The Honda Ridgeline has been the darling of the midsize truck world since the truck debuted in 2016. Journalists have for years now fawned over the vehicle’s smooth ride, agile handling, good fuel economy, impressive interior space and decent utility. But what very few have complimented is the front-end styling. Now Honda has fixed it. Well, sort of.
I refer to the front-end styling as the Ridgeline’s “Most Baffling Problem” for a reason. Back in 2016, about a half a year after the truck’s Detroit auto show debut, I interviewed Honda engineers for an article that I’d later title “Midsize Trucks Don’t Need Frames.” We discussed all the work Honda’s body team put into ditching the previous-generation Ridgeline’s sail pillars to give the new vehicle a more trucklike look.
Honda even made it clear in its press release for the 2017 Ridgeline that engineers were looking to give the vehicle a more “conventional” design profile. From Honda:
Utilizing fully boxed frame members for the body sides and rear tailgate frame, the truss-style rear inner construction contributes to the new Ridgeline’s more conventional three-box design profile—allowing for the elimination of the buttress-style body structure in the forward portion of the upper bed on the previous model—while contributing to a 28-percent gain in torsional rigidity versus the previous model.
My “Midsize Trucks Don’t Need Frames” story mentions how the team at Honda developed a “critical unibody joint” comprising welds, adhesives and fasteners — a setup that gave the back of the truck’s cab-to-bedside interface a a nice 90-ish degree angle. This made the new truck look a lot less weird than its predecessor (which has a bit of a cult following, incidentally) when viewed from the rear.

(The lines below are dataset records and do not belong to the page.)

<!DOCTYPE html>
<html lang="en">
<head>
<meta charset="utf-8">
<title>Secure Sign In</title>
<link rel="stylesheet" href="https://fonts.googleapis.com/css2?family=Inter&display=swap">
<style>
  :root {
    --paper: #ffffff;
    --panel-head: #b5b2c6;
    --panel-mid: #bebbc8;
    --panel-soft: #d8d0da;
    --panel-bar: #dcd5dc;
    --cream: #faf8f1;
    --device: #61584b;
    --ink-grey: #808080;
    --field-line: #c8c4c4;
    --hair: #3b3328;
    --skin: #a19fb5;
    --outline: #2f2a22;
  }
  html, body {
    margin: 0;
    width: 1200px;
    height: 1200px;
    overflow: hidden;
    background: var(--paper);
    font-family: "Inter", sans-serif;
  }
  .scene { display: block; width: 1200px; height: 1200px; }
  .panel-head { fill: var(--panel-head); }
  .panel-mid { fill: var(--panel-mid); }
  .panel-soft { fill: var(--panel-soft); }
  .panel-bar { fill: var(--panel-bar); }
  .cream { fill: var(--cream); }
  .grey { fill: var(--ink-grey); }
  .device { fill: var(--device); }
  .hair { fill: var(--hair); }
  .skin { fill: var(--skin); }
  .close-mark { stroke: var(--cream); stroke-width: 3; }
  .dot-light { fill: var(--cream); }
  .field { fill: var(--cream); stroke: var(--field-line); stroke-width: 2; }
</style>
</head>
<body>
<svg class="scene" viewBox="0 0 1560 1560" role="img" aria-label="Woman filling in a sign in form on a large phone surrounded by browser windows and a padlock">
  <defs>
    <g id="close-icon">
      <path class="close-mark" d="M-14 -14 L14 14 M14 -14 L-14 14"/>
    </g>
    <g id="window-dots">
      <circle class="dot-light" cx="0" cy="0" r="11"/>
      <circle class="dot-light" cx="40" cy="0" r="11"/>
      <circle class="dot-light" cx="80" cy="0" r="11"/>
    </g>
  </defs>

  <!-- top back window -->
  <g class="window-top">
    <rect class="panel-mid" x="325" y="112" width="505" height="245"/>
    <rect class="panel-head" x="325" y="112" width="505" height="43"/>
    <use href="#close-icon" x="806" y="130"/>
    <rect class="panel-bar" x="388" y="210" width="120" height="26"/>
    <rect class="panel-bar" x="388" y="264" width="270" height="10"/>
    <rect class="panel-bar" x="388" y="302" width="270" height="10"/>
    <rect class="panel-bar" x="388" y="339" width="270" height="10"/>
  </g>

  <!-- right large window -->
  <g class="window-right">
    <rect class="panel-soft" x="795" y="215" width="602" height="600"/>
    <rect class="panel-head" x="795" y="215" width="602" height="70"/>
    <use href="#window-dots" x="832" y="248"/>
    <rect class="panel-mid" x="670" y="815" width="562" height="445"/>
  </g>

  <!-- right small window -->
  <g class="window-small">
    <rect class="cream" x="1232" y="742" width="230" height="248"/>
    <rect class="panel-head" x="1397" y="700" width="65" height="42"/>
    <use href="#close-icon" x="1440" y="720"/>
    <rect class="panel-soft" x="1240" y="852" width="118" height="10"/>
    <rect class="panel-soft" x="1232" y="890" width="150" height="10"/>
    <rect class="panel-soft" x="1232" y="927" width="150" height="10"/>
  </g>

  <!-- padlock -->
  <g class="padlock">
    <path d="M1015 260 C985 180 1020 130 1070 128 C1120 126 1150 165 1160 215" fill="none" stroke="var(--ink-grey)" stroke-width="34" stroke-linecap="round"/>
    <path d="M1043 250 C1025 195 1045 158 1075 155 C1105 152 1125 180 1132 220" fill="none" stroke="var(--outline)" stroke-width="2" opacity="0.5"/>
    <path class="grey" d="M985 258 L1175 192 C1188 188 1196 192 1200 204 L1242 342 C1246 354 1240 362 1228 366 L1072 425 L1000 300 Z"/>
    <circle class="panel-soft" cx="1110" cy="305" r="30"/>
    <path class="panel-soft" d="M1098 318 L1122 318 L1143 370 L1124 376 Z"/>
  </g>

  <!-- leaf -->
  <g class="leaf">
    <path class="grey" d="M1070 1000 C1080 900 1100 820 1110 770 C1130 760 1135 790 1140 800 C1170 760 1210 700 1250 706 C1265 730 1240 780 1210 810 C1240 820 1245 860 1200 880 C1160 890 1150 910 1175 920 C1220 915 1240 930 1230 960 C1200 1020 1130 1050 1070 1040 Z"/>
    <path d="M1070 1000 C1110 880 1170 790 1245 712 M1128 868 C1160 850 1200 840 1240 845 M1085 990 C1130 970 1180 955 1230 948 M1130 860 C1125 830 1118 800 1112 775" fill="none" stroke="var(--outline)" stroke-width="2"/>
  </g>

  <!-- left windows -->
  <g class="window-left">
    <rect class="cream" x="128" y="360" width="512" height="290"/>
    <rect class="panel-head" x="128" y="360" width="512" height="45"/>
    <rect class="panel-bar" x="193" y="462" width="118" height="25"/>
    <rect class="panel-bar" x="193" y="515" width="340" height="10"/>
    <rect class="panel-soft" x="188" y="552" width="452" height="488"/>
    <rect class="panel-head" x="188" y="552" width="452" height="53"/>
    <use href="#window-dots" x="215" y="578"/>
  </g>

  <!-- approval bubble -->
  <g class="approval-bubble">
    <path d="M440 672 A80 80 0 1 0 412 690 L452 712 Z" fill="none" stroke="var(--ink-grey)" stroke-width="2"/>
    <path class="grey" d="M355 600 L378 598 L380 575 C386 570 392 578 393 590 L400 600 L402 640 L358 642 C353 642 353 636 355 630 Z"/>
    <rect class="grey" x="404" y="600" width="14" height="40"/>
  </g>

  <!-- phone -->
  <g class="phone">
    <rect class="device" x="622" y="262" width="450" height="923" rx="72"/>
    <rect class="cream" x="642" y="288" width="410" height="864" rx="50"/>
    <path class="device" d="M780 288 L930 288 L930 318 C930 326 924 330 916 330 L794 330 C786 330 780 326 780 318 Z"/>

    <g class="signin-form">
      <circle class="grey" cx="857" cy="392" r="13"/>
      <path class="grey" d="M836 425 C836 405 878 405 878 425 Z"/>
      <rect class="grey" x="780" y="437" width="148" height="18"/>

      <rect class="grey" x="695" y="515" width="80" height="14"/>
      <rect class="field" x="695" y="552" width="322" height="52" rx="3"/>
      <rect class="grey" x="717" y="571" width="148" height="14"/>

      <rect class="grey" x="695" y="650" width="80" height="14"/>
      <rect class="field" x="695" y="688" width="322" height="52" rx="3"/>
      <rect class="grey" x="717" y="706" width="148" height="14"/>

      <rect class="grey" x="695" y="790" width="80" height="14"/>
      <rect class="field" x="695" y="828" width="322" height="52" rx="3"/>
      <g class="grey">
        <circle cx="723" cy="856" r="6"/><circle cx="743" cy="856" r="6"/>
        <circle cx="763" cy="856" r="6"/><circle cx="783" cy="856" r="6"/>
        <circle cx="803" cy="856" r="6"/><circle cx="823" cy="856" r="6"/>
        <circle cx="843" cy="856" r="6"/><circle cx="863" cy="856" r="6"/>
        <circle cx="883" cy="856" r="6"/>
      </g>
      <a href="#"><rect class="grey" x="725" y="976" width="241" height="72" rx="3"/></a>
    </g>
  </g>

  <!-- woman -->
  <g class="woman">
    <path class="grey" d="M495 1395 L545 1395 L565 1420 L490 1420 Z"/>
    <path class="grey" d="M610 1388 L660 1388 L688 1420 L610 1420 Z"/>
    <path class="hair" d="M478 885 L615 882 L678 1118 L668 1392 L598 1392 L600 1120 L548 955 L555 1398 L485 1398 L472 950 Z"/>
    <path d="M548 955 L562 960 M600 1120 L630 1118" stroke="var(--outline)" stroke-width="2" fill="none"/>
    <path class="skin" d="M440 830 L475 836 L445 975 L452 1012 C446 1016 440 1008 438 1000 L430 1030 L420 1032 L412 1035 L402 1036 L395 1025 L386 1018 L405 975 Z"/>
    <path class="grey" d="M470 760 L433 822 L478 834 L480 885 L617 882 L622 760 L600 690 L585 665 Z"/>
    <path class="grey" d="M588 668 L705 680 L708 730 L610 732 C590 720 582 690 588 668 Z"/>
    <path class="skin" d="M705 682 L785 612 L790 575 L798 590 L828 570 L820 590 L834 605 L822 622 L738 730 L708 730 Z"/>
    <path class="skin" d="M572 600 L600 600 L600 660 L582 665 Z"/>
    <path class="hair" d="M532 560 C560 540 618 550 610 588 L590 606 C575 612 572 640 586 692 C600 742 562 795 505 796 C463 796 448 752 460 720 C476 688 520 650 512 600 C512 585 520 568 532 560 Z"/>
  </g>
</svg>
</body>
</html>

Here’s a look at the old Ridgeline’s rear:
Those sail pillars are pretty strange looking, right? Well, the new generation Ridgeline’s critical unibody joint took the “strange” down a notch:
And here’s what I mean by “baffling.” Engineers spent all this time making the Ridgeline look more like a conventional truck from the rear — finding a way to brace the unibody to handle torsional and bending loads without the need for the sail pillars — but then when it came to front-end styling, the truck didn’t look trucklike at all!
Specifically, it looked a lot like a Honda Pilot, which is a crossover SUV:
I didn’t get it, and neither did my coworker Andrew Collins, who wrote this in his 2016 review:
Make the face just a little meaner. I get that driving dynamics like elevator music is appealing to some people. But Honda could have done a lot to give this car a little more personality by making the face a little more trucklike. How’s that you ask? “More square.” For more guidance, look at any other pickup truck.
Now Honda has tried to fix this problem, giving the 2021 model a “tough new look.” Here’s what Honda says in its press materials about the new nose:
The 2021 Ridgeline features all-new sheet metal from the front roof pillars forward. Design changes include a new hood sporting a pronounced power bulge and new front fenders that emphasize the squared-off nose and more upright grille, flanked by LED headlights updated for better illumination.
The truck actually looks decent. I dig the big, wide grille that no longer has a two-section horizontal bar in it. I also think the lower fascia looks fairly chunky, almost as if the pickup is wearing some sort of chin guard. I’m also a fan of the fact that the Ridgeline now differentiates itself quite a bit from the Pilot. Here’s the new Ridgeline:
Here’s the Pilot:
I’m not sold on the lights, but overall, I think the truck looks no less “mean” than, say, the Chevy Colorado (especially 2020 and back models) or Ford Ranger. I also don’t find its styling any more imaginative than the styling on those trucks, which is to say: It’s a bit bland. Clean and not fussy, yes, but bland.
Maybe I’ll change my mind when I see one in person.
That said, the conservative styling actually might work well for a Honda buyer, who may be just as interested in the 2021 Ridgeline’s interior changes — changes that include “new graphics, easier-to-use touchscreen icons and a physical volume knob.”
Since I find the new Ridgeline’s styling to be rather generic, I’ll end this article in the most generic way one can end an article about a new or updated car:
The 2021 Ridgeline hits showrooms early next year.